* Your goal:
Your answer should repeat every line of the records below in which the word "fill" appears.

Information shown START

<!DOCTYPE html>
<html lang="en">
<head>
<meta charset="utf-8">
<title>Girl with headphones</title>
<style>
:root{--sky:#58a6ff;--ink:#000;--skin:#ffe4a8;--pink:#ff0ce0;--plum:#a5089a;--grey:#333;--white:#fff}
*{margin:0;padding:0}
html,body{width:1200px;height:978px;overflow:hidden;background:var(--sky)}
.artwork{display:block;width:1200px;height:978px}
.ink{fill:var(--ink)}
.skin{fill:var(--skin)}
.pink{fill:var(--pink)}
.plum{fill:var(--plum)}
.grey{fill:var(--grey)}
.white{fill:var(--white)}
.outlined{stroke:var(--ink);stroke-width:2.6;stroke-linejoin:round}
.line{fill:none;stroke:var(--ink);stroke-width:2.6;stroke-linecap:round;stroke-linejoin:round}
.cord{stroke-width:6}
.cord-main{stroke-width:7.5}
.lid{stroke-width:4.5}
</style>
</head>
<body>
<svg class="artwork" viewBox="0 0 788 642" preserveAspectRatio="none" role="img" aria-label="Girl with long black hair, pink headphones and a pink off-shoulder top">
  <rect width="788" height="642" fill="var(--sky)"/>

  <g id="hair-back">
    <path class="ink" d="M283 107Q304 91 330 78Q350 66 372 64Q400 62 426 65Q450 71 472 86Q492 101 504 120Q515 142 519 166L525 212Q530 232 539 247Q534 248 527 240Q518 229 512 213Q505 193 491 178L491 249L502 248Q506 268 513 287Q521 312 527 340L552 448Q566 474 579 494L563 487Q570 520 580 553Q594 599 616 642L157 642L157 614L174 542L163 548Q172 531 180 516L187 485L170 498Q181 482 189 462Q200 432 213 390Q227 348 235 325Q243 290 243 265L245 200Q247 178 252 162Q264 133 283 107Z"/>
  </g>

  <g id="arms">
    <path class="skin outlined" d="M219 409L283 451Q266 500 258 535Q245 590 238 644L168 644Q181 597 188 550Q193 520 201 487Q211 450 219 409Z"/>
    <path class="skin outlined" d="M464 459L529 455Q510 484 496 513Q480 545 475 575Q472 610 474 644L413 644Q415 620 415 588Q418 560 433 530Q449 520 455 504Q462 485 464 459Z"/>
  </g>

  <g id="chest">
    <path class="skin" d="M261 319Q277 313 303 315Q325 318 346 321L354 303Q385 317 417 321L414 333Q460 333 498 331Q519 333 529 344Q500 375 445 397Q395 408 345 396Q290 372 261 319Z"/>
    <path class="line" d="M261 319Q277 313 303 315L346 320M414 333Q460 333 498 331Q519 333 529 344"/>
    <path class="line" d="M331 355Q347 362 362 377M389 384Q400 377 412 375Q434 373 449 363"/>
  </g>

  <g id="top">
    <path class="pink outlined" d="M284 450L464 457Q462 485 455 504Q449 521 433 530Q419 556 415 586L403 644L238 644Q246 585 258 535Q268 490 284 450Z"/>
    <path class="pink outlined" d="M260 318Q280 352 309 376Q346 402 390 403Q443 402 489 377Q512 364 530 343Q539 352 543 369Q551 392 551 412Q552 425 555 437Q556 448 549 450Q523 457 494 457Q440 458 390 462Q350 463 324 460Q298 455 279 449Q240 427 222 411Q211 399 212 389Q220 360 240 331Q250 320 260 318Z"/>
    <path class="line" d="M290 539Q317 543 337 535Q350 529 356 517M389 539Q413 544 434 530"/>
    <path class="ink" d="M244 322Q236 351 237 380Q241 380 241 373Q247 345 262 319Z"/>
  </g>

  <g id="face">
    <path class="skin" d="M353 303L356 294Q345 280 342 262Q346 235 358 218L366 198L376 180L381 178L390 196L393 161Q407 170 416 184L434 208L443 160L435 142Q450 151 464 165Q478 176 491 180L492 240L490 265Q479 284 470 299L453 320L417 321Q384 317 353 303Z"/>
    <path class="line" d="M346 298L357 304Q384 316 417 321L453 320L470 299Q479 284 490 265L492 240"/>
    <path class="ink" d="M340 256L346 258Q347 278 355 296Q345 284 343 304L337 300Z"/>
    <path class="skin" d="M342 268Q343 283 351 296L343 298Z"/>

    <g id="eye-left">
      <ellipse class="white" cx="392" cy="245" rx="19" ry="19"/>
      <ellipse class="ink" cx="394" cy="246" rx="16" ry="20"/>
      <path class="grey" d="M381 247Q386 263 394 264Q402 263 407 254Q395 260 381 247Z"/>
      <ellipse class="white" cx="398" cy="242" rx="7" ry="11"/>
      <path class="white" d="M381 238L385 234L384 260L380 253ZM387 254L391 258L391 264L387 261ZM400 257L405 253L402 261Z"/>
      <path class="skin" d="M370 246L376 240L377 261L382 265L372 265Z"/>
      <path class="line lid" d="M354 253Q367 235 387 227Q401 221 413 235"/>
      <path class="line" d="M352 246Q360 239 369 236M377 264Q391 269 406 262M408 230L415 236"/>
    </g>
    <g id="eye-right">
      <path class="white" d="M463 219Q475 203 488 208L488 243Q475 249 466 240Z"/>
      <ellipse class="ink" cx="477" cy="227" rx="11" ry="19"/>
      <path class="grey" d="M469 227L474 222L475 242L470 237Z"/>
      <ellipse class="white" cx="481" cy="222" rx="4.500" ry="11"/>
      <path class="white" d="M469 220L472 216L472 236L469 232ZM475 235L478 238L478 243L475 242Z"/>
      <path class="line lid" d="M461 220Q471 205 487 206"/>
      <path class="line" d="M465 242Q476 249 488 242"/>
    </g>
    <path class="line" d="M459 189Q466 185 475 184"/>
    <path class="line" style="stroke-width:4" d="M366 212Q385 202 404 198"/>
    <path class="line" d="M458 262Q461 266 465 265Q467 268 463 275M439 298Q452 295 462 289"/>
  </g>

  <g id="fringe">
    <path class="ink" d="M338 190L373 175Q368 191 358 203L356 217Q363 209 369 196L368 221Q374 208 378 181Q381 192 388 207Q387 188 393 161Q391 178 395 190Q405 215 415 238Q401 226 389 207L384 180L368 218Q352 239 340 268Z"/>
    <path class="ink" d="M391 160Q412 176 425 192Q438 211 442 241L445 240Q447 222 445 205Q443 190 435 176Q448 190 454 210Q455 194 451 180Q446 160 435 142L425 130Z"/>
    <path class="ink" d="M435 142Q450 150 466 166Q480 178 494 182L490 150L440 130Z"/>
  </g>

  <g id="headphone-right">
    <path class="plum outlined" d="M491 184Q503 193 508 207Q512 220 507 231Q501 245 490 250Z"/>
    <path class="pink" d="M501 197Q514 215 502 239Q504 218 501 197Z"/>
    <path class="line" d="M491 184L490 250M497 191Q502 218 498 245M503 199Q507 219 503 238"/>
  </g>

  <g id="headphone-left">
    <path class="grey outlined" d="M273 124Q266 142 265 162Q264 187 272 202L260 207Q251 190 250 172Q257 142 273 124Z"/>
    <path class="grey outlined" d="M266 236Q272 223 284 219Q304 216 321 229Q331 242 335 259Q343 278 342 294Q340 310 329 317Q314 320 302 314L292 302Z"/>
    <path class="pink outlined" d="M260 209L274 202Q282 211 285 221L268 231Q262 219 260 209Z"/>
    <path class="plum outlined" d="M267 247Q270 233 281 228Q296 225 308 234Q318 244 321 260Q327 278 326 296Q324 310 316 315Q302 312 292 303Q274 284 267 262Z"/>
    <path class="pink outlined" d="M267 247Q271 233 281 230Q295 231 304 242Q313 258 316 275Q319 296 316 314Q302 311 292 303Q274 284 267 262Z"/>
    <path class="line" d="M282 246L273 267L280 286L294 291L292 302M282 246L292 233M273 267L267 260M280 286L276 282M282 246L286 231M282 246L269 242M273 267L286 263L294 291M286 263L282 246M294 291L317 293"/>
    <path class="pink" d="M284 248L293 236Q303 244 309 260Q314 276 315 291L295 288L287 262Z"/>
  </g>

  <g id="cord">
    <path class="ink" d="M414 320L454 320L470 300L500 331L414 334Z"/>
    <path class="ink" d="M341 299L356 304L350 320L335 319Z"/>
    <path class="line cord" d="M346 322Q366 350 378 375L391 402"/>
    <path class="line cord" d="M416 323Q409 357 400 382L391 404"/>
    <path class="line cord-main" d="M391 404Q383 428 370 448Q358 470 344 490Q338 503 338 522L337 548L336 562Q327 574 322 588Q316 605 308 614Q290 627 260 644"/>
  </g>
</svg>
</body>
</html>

Information shown END

* Result of this exercise:
.ink{fill:var(--ink)}
.skin{fill:var(--skin)}
.pink{fill:var(--pink)}
.plum{fill:var(--plum)}
.grey{fill:var(--grey)}
.white{fill:var(--white)}
.line{fill:none;stroke:var(--ink);stroke-width:2.6;stroke-linecap:round;stroke-linejoin:round}
  <rect width="788" height="642" fill="var(--sky)"/>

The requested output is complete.